[P]eople have lost a sense of their own sinfulness. Children are raised amid a chorus of applause. Politics has become less about institutional restraint and more about giving voters whatever they want at that second. …So, of course, you get narcissists who believe they or members of their party possess direct access to the truth….Of course you get people who detest politics because it frustrates their ability to get 100 percent of what they want. Of course you get people who gravitate toward the like-minded and loathe their political opponents.
Brooks’ explanation is that we’ve forgotten how to be modest. His proffered fix is that Congress pick a bipartisan project like comprehensive tax reform to get both sides talking to each other in a civil manner. Little wonder that the title for his piece was, “Tree of Failure”.
Mr. Krugman offers a pointed reminder for all our leaders that it is their moral and political responsibility, not a legal requirement, that they avoid violence and violent language. And he offers a special reminder for the guy to whom the Attorney General reports:

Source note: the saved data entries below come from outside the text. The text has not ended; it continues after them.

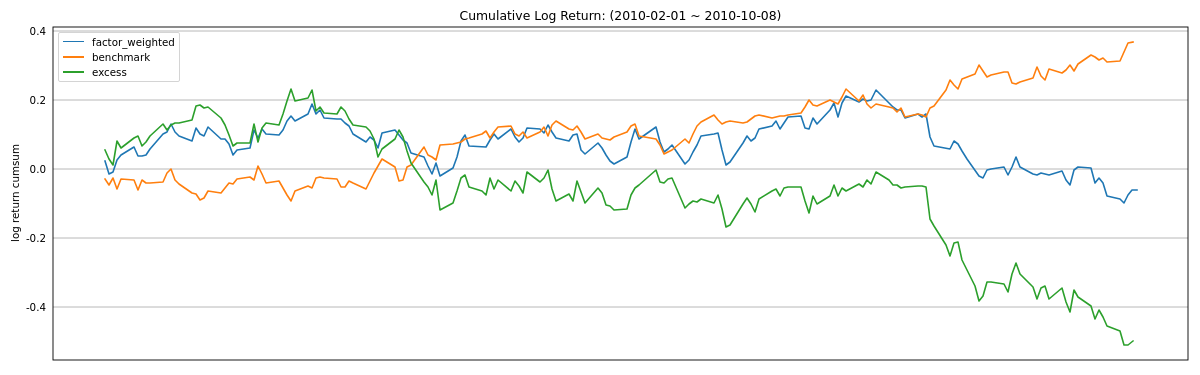
<!DOCTYPE html>
<html lang="en">
<head>
<meta charset="utf-8">
<title>Cumulative Log Return</title>
<style>
:root {
  --factor: #1f77b4;
  --benchmark: #ff7f0e;
  --excess: #2ca02c;
  --grid: #b0b0b0;
  --ink: #000;
  --paper: #fff;
}
* { box-sizing: border-box; margin: 0; padding: 0; }
html, body { width: 1200px; height: 375px; overflow: hidden; background: var(--paper); }
.chart {
  position: relative; width: 1200px; height: 375px; overflow: hidden;
  font: 10.3px/16px "DejaVu Sans", sans-serif; color: var(--ink);
}
.chart-title {
  position: absolute; left: 53px; top: 8px; width: 1135px;
  font-size: 12.4px; font-weight: 400; line-height: 16px; text-align: center; white-space: nowrap;
}
.axis-label {
  position: absolute; left: -45px; top: 185px; width: 120px;
  text-align: center; white-space: nowrap; transform: rotate(-90deg);
}
.y-ticks {
  position: absolute; left: 16px; top: 23px; width: 30px; height: 292px;
  display: flex; flex-direction: column; justify-content: space-between;
  list-style: none; text-align: right;
}
.plot { position: absolute; left: 0; top: 0; display: block; }
.grid { stroke: var(--grid); stroke-width: 0.9; }
.series { fill: none; stroke-width: 1.6; stroke-linejoin: round; stroke-linecap: square; }
.factor { stroke: var(--factor); }
.benchmark { stroke: var(--benchmark); }
.excess { stroke: var(--excess); }
.frame { fill: none; stroke: var(--ink); stroke-width: 0.9; }
.legend {
  position: absolute; left: 58px; top: 32px; width: 122px; height: 50px;
  padding: 1px 0 0 4px; list-style: none;
  border: 1px solid #d4d4d4; border-radius: 2px; background: rgba(255, 255, 255, .8);
}
.legend li { display: flex; align-items: center; gap: 8px; height: 15.3px; white-space: nowrap; }
.swatch { width: 21px; height: 1.6px; background: currentColor; }
.swatch-factor { color: var(--factor); }
.swatch-benchmark { color: var(--benchmark); }
.swatch-excess { color: var(--excess); }
</style>
</head>
<body>
<main class="chart">
  <h1 class="chart-title">Cumulative Log Return: (2010-02-01 ~ 2010-10-08)</h1>
  <div class="axis-label">log return cumsum</div>
  <ul class="y-ticks">
    <li>0.4</li><li>0.2</li><li>0.0</li><li>-0.2</li><li>-0.4</li>
  </ul>
  <svg class="plot" width="1200" height="375" viewBox="0 0 1200 375" role="img" aria-label="Line chart of cumulative log return for factor_weighted, benchmark and excess">
    <g class="grid">
      <line x1="53" y1="31" x2="1188" y2="31"/>
      <line x1="53" y1="100" x2="1188" y2="100"/>
      <line x1="53" y1="169" x2="1188" y2="169"/>
      <line x1="53" y1="238" x2="1188" y2="238"/>
      <line x1="53" y1="307" x2="1188" y2="307"/>
    </g>
    <polyline class="series factor" points="105,161 109,174 113,172 117,160 121,155 134,147 138,156 142,156 146,155 150,149 163,134 167,132 171,124 175,132 179,136 192,141 196,128 200,134 204,136 208,127 221,139 225,139 229,144 233,155 237,150 250,148 254,130 258,138 262,129 266,134 279,135 283,130 287,121 291,116 295,121 308,114 312,104 316,114 320,110 324,118 337,119 341,119 345,123 349,126 353,134 366,142 370,137 374,140 378,148 382,133 395,130 399,135 403,140 407,143 411,153 424,157 428,166 432,174 436,163 440,176 453,168 457,157 461,141 465,135 469,146 486,147 490,140 494,134 498,139 511,129 515,137 519,142 523,138 527,128 540,129 544,133 548,125 552,132 556,138 569,141 573,135 577,134 581,150 585,154 598,143 602,148 606,155 610,161 614,164 627,157 631,142 635,129 639,139 656,127 660,142 664,152 668,149 672,145 685,164 689,160 693,152 697,145 701,136 714,134 718,133 722,150 726,165 730,162 743,143 747,136 751,141 755,138 759,129 772,126 776,121 780,129 784,123 788,117 801,116 805,128 809,129 813,118 817,124 830,110 834,103 838,117 842,103 846,96 859,102 863,99 867,101 871,100 876,90 889,103 893,107 897,110 901,110 905,118 918,114 922,117 926,114 930,137 934,146 950,149 954,141 958,144 962,151 967,159 979,176 983,178 987,170 991,169 1004,167 1008,175 1012,167 1016,157 1020,167 1033,174 1037,175 1041,173 1045,174 1049,175 1062,171 1066,180 1070,185 1074,170 1078,167 1091,168 1095,183 1099,178 1103,183 1107,196 1120,199 1124,203 1128,195 1132,190 1137,190"/>
    <polyline class="series benchmark" points="105,179 109,185 113,178 117,189 121,179 134,180 138,190 142,180 146,183 150,183 163,182 167,173 171,169 175,180 179,184 192,193 196,194 200,200 204,198 208,191 221,193 225,188 229,183 233,184 237,179 250,177 254,180 258,166 262,174 266,183 279,181 283,188 287,195 291,201 295,191 308,186 312,188 316,178 320,177 324,178 337,179 341,187 345,187 349,181 353,183 366,189 370,181 374,173 378,166 382,159 395,167 399,181 403,180 407,167 411,165 424,147 428,155 432,157 436,160 440,145 453,144 457,143 461,142 465,139 469,138 482,134 486,131 490,138 494,132 498,127 511,126 515,134 519,136 523,132 527,138 540,132 544,127 548,136 552,125 556,121 569,129 573,130 577,126 581,132 585,139 598,134 602,138 606,139 610,140 614,137 627,132 631,126 635,124 639,136 656,139 660,145 664,154 668,152 672,150 685,139 689,143 693,134 697,126 701,122 714,115 718,120 722,124 726,122 730,121 743,123 747,122 751,119 755,116 759,115 772,118 776,117 780,116 784,116 788,115 801,113 805,107 809,100 813,105 817,106 830,100 834,102 838,104 842,97 846,89 859,101 863,95 867,104 871,108 876,104 889,107 893,108 897,112 901,108 905,117 918,114 922,115 926,117 930,108 934,106 946,90 950,80 954,85 958,89 962,79 975,74 979,65 983,71 987,77 991,75 1004,72 1008,72 1012,83 1016,84 1020,82 1033,78 1037,67 1041,76 1045,80 1049,69 1062,73 1066,70 1070,65 1074,71 1078,64 1091,55 1095,57 1099,60 1103,58 1107,62 1120,61 1124,52 1128,43 1133,42"/>
    <polyline class="series excess" points="105,150 109,159 113,165 117,141 121,148 134,138 138,136 142,146 146,142 150,136 163,124 167,130 171,125 175,123 179,123 192,120 196,106 200,105 204,108 208,107 221,118 225,125 229,135 233,146 237,143 250,143 254,124 258,142 262,128 266,123 279,125 283,114 287,101 291,89 295,101 308,98 312,90 316,111 320,107 324,113 337,114 341,107 345,111 349,119 353,125 366,127 370,131 374,139 378,157 382,149 395,139 399,130 403,137 407,151 411,163 424,182 428,187 432,195 436,180 440,210 453,203 457,191 461,178 465,175 469,187 482,191 486,195 490,178 494,189 498,180 511,191 515,181 519,186 523,193 527,172 540,182 544,178 548,170 552,189 556,201 569,194 573,201 577,181 581,192 585,203 598,188 602,193 606,205 610,206 614,210 627,209 631,195 635,188 639,185 656,170 660,182 664,183 668,179 672,178 685,208 689,204 693,201 697,202 701,199 714,203 718,195 722,209 726,227 730,225 743,204 747,198 751,204 755,212 759,199 772,191 776,189 780,196 784,188 788,187 801,187 805,201 809,213 813,196 817,204 830,196 834,185 838,196 842,188 846,191 859,184 863,187 867,180 871,184 876,172 889,180 893,185 897,185 901,188 905,187 918,186 922,186 926,187 930,219 934,226 946,245 950,256 954,243 958,242 962,260 975,286 979,301 983,296 987,282 991,282 1004,284 1008,292 1012,274 1016,263 1020,274 1033,287 1037,299 1041,288 1045,286 1049,299 1062,288 1066,302 1070,312 1074,290 1078,297 1091,306 1095,319 1099,310 1103,317 1107,326 1120,331 1124,345 1128,345 1133,341"/>
    <rect class="frame" x="53" y="27" width="1135" height="333"/>
  </svg>
  <ul class="legend">
    <li><span class="swatch swatch-factor"></span>factor_weighted</li>
    <li><span class="swatch swatch-benchmark"></span>benchmark</li>
    <li><span class="swatch swatch-excess"></span>excess</li>
  </ul>
</main>
</body>
</html>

We need to have leaders of both parties — or Mr. Obama alone if necessary — declare that both violence and any language hinting at the acceptability of violence are out of bounds. We all want reconciliation, but the road to that goal begins with an agreement that our differences will be settled by the rule of law.